◆ **TASK STATEMENT**:
From the entries below, extract every line that includes the word "Noto".

◆ **RECORDS SHOWN**:
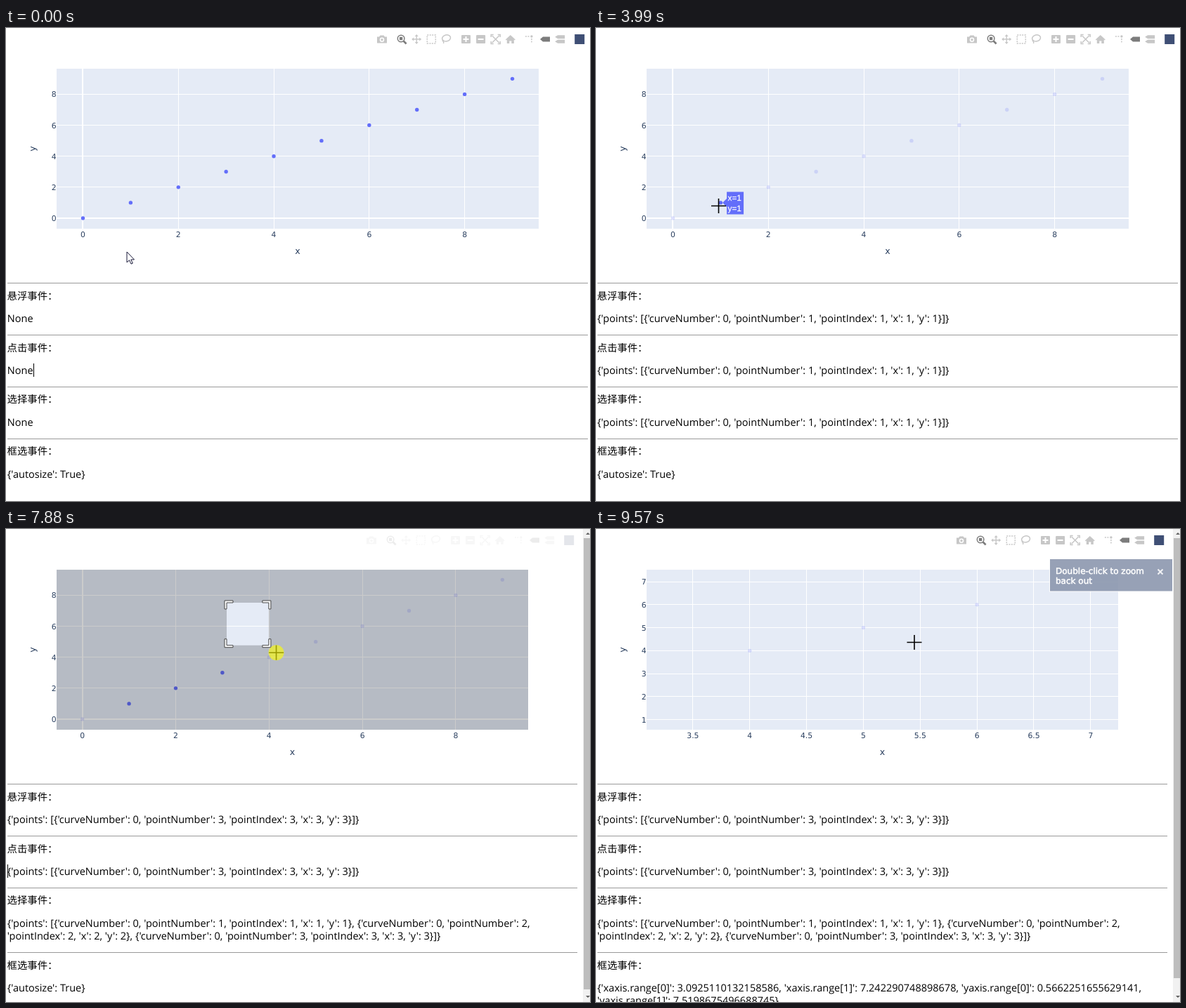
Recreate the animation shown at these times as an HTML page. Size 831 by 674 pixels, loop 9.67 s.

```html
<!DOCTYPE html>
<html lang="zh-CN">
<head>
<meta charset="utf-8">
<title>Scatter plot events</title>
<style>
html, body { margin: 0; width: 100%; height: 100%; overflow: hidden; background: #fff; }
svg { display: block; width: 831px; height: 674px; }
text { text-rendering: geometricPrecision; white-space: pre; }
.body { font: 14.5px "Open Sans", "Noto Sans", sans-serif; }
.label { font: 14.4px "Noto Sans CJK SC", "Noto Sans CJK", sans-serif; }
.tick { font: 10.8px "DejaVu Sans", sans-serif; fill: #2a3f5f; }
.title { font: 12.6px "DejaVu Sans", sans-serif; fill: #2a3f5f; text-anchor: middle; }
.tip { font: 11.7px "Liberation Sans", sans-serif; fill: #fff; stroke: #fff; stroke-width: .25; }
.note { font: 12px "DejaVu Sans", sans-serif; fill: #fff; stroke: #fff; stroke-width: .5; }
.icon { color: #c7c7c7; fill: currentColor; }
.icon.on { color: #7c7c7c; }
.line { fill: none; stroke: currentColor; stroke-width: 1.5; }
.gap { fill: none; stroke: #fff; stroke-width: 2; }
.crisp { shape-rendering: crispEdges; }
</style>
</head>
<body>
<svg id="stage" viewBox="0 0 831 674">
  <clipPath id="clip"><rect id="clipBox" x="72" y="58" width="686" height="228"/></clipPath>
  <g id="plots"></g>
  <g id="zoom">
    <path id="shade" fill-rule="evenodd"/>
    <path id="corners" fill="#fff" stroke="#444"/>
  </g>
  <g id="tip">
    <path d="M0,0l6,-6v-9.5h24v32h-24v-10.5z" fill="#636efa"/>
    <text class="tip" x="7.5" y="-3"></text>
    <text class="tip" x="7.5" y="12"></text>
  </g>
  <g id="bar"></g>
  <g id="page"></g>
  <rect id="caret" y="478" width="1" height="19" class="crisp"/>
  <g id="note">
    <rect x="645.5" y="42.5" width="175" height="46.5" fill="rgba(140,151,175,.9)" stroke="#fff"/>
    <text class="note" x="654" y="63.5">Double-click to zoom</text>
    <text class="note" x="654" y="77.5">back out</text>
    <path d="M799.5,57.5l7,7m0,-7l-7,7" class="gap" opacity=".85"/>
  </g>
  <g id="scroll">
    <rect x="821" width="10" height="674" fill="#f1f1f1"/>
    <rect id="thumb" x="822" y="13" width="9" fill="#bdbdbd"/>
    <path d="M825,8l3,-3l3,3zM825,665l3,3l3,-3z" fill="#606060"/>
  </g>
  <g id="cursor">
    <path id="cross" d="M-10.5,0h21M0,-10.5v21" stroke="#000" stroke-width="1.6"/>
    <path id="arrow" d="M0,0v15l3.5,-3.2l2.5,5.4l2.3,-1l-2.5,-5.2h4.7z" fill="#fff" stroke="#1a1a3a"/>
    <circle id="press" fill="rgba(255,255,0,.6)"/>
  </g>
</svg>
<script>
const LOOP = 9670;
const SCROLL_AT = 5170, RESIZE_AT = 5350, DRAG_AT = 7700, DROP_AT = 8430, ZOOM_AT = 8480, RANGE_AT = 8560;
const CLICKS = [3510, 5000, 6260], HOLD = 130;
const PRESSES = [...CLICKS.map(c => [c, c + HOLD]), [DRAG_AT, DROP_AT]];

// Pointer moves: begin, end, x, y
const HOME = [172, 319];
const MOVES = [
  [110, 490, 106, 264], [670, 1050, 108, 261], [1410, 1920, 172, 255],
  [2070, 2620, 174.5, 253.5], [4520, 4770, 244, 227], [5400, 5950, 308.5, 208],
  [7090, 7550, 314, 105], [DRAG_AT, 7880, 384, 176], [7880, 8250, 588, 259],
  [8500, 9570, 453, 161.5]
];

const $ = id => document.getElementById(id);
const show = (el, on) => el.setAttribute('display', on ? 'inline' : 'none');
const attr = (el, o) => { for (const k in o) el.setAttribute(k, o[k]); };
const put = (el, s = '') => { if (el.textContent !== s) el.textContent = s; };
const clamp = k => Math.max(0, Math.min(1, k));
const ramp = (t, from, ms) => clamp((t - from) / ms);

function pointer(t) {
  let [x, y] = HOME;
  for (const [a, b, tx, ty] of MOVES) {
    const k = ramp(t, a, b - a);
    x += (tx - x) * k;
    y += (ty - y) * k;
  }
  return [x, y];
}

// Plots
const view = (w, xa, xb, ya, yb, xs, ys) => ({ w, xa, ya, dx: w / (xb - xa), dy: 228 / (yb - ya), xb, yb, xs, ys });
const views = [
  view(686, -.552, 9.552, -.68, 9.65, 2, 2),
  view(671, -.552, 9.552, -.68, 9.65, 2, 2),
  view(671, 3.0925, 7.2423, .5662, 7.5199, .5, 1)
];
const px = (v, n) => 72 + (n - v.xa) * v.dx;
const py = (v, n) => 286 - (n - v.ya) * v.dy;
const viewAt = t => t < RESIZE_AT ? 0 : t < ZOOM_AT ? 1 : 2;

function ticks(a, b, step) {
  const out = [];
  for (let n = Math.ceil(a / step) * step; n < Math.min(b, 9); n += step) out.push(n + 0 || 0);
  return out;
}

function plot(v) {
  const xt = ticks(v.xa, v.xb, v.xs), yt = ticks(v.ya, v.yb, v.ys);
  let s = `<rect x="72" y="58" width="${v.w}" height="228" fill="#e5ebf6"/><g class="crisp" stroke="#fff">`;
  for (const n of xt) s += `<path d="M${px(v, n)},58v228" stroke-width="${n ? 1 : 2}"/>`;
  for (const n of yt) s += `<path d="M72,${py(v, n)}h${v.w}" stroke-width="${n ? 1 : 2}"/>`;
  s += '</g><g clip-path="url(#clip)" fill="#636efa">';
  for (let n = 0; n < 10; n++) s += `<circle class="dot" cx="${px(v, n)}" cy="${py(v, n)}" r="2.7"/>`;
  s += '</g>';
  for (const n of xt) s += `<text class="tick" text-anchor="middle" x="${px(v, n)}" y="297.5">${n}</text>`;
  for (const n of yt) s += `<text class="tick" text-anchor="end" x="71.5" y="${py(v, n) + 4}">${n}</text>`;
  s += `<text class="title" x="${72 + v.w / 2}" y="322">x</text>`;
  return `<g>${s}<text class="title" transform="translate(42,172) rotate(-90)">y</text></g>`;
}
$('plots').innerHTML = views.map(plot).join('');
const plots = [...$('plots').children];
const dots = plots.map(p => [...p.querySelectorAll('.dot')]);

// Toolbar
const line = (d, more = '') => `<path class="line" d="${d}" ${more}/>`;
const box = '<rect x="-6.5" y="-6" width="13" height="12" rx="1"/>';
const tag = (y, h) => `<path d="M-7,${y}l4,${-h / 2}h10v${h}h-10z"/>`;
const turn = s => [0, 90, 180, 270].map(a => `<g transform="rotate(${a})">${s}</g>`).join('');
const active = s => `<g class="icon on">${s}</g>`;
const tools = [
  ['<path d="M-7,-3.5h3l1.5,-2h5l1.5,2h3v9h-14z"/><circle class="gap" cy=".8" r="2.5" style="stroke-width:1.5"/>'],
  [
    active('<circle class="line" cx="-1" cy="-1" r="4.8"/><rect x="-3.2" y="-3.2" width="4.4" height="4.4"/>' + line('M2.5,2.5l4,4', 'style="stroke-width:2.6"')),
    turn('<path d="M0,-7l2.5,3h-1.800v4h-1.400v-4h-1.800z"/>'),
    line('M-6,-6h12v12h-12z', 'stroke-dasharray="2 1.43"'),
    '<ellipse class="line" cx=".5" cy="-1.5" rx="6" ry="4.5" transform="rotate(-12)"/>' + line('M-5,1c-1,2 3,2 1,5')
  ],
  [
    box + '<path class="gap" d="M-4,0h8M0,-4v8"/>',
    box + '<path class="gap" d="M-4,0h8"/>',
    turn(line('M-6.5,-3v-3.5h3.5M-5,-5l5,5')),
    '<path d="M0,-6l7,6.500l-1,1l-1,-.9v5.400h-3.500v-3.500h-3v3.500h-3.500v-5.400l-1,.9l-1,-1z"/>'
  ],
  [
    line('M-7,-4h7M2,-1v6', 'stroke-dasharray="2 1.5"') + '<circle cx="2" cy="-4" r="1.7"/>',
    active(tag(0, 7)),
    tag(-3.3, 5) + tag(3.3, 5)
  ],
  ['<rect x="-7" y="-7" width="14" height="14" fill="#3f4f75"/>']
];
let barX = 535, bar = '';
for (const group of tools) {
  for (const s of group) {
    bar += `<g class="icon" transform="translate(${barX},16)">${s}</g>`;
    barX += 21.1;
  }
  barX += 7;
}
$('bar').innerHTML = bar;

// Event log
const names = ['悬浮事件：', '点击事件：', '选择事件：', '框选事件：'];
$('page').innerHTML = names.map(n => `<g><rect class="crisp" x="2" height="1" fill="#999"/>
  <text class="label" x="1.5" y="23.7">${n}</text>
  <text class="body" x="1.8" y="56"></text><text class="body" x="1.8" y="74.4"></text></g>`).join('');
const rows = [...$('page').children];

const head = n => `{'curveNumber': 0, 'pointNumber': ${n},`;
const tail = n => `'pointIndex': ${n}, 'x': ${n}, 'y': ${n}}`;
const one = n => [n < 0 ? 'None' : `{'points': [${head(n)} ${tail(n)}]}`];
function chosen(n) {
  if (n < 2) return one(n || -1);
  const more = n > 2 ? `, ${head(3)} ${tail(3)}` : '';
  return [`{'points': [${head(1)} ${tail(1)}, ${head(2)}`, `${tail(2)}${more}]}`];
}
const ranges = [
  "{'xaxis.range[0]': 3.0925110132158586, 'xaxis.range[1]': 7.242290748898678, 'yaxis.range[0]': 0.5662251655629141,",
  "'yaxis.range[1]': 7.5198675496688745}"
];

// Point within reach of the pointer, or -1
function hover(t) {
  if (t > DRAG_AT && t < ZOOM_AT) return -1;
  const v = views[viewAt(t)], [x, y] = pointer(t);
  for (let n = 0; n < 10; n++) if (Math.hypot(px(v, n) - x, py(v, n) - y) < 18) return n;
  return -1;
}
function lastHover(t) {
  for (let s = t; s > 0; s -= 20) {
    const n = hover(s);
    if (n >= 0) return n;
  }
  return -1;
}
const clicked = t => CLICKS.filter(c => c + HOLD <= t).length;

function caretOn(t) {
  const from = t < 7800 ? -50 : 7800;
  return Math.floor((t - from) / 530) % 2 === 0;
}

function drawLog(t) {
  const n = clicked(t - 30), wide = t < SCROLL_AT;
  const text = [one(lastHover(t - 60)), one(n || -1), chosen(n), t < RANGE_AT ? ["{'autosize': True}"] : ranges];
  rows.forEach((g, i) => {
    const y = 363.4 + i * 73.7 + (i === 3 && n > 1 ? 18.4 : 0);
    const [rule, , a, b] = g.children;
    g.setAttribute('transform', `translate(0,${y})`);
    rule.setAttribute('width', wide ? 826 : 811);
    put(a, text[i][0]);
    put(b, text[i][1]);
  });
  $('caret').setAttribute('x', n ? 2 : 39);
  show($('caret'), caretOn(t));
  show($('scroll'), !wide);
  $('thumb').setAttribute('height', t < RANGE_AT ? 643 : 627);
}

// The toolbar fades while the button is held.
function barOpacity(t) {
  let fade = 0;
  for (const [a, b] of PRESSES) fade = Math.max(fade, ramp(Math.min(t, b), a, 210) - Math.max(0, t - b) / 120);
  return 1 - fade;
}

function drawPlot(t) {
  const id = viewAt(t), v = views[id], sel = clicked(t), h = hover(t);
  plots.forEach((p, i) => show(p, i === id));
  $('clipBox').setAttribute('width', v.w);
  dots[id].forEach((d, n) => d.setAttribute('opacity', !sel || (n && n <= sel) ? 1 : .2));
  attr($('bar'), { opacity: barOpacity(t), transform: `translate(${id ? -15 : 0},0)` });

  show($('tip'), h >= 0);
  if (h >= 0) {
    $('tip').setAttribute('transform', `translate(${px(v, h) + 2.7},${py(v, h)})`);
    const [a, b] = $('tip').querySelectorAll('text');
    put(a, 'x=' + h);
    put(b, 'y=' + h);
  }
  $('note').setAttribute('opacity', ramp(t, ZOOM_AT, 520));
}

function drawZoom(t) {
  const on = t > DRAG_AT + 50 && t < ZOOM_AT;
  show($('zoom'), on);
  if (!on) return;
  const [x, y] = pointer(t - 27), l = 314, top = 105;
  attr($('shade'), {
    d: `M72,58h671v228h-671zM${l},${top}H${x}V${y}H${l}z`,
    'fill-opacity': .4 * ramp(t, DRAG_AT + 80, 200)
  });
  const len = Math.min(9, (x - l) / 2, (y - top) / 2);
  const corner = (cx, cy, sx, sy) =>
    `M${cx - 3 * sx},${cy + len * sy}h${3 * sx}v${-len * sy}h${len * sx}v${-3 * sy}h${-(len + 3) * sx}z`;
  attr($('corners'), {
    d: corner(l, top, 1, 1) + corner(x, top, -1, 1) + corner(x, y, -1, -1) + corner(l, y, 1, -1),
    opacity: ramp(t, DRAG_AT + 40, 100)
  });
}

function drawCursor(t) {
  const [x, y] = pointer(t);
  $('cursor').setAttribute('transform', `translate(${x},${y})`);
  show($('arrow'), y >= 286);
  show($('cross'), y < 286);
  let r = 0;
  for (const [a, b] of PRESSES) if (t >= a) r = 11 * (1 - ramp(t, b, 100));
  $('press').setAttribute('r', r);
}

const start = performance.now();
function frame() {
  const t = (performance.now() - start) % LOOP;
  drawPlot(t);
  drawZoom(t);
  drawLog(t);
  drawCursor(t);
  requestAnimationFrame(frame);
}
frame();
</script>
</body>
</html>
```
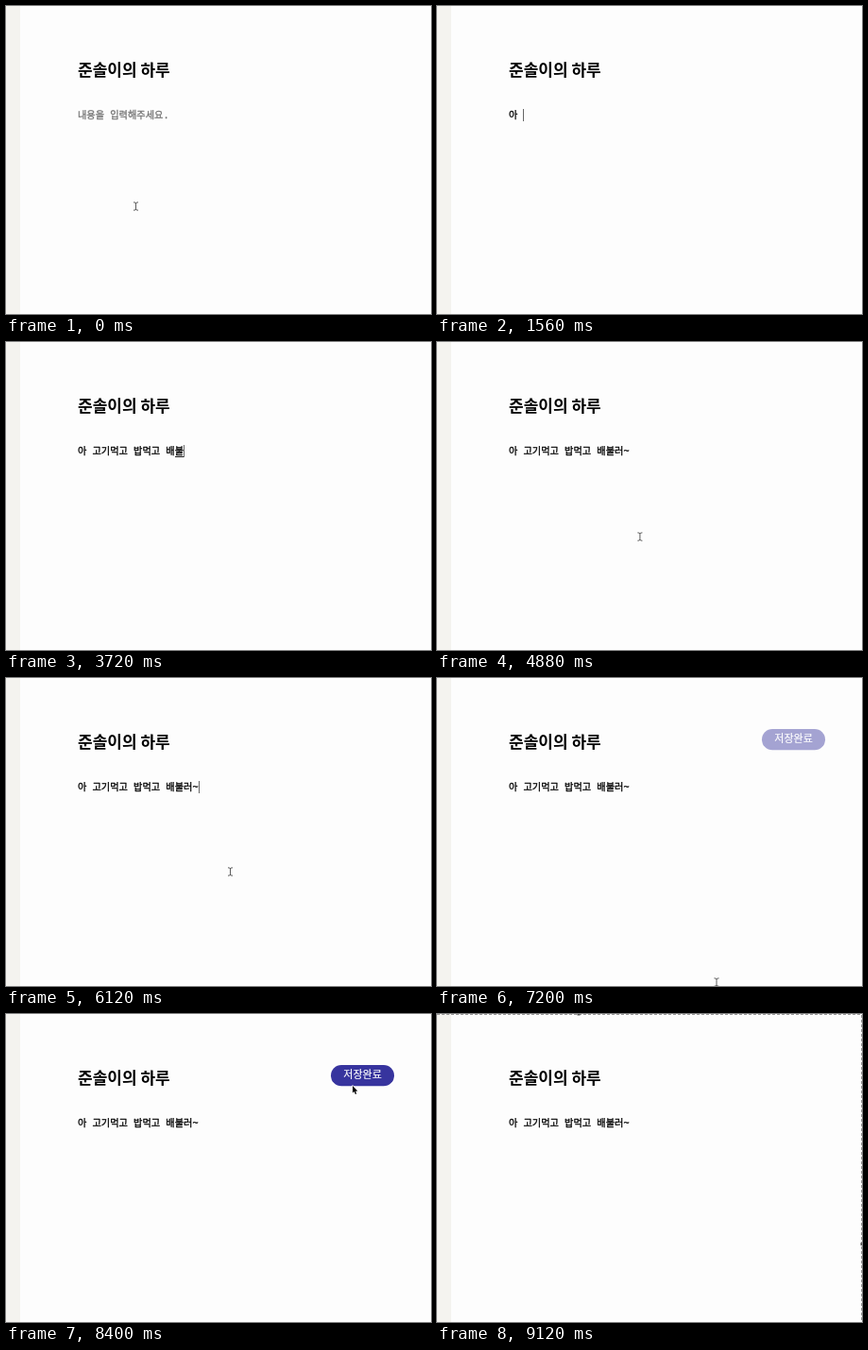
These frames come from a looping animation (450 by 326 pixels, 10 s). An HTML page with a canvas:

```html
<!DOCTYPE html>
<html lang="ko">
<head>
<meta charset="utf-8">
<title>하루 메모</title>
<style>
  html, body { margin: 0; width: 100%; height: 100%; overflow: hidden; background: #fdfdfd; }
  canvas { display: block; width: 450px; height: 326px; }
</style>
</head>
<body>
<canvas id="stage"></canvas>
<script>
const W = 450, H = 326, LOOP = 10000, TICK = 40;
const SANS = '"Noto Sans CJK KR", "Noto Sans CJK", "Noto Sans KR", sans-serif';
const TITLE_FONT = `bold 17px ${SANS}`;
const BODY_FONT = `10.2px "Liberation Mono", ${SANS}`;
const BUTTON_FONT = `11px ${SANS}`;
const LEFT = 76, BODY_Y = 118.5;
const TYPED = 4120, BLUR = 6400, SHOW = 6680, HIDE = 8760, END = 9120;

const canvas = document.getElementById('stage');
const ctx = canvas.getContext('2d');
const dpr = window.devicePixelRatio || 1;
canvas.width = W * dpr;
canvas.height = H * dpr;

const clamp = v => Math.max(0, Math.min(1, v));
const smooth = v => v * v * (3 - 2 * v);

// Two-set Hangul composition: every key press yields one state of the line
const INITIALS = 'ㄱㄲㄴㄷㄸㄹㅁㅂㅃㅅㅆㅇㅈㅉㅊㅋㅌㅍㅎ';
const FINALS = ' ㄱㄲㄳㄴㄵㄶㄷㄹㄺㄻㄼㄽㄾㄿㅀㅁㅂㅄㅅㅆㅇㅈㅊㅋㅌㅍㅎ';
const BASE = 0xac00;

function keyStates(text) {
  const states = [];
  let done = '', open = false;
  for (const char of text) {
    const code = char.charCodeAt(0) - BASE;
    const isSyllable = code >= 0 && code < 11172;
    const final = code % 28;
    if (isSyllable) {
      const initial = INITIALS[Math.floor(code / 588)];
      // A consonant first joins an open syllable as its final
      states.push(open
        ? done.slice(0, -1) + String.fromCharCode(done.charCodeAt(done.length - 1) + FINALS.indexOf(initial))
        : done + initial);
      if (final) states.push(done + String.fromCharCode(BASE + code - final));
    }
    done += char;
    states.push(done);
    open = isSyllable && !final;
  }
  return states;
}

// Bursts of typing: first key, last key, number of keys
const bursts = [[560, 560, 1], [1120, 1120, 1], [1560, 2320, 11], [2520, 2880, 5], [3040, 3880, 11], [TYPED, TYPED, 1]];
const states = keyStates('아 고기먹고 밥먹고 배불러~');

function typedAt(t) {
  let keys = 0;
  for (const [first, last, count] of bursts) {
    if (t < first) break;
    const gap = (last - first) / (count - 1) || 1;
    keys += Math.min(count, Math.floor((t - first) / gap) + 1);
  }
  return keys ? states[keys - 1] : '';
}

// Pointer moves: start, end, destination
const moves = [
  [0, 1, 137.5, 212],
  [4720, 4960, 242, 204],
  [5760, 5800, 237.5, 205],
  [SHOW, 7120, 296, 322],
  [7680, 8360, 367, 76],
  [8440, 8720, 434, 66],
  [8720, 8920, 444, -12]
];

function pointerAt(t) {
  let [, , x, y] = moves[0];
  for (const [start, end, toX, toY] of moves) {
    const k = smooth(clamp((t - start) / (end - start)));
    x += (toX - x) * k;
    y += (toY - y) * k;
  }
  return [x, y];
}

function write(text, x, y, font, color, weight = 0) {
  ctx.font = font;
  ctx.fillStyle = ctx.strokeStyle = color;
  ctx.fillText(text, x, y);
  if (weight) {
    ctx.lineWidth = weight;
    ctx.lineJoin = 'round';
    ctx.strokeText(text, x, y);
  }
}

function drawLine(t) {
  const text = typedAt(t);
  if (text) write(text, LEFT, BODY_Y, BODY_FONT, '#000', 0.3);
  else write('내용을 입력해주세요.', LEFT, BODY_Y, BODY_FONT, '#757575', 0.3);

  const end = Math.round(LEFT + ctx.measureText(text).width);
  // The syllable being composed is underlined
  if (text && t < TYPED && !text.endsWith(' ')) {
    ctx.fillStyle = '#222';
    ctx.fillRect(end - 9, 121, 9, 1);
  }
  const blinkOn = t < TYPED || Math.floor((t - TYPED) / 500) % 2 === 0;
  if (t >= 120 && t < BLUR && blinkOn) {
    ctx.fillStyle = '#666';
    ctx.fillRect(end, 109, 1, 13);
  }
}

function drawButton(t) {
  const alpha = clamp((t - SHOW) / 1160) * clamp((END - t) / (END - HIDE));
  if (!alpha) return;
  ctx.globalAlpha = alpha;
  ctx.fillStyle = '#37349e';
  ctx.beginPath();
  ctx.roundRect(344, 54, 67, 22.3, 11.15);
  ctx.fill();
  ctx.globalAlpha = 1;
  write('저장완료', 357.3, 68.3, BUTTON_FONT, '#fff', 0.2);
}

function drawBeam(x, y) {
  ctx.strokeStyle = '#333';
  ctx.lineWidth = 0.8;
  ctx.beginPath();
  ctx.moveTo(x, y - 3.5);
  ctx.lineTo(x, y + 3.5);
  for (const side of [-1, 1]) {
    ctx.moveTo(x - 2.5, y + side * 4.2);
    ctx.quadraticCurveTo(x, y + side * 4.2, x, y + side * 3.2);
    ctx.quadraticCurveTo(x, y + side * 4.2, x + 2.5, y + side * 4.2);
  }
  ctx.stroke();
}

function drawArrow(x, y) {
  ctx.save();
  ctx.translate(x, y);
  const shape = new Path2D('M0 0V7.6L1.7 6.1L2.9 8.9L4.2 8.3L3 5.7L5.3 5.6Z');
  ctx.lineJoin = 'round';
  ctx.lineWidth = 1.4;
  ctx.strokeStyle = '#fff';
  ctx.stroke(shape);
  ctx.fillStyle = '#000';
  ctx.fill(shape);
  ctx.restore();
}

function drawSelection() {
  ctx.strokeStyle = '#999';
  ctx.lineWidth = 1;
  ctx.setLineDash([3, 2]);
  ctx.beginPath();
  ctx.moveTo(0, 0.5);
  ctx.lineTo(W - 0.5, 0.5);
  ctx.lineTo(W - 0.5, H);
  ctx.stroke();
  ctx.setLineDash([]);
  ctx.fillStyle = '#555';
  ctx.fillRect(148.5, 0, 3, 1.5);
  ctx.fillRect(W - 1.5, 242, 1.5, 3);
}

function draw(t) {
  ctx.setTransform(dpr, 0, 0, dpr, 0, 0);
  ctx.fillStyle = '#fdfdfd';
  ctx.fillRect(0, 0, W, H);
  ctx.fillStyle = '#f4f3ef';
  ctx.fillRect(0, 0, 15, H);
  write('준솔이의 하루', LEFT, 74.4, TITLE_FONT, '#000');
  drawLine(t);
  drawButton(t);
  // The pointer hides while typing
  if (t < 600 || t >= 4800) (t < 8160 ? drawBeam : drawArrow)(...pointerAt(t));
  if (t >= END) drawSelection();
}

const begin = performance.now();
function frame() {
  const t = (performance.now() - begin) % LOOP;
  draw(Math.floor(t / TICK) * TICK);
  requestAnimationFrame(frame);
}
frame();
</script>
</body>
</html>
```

◆ **SOLUTION**:
.body { font: 14.5px "Open Sans", "Noto Sans", sans-serif; }
.label { font: 14.4px "Noto Sans CJK SC", "Noto Sans CJK", sans-serif; }
const SANS = '"Noto Sans CJK KR", "Noto Sans CJK", "Noto Sans KR", sans-serif';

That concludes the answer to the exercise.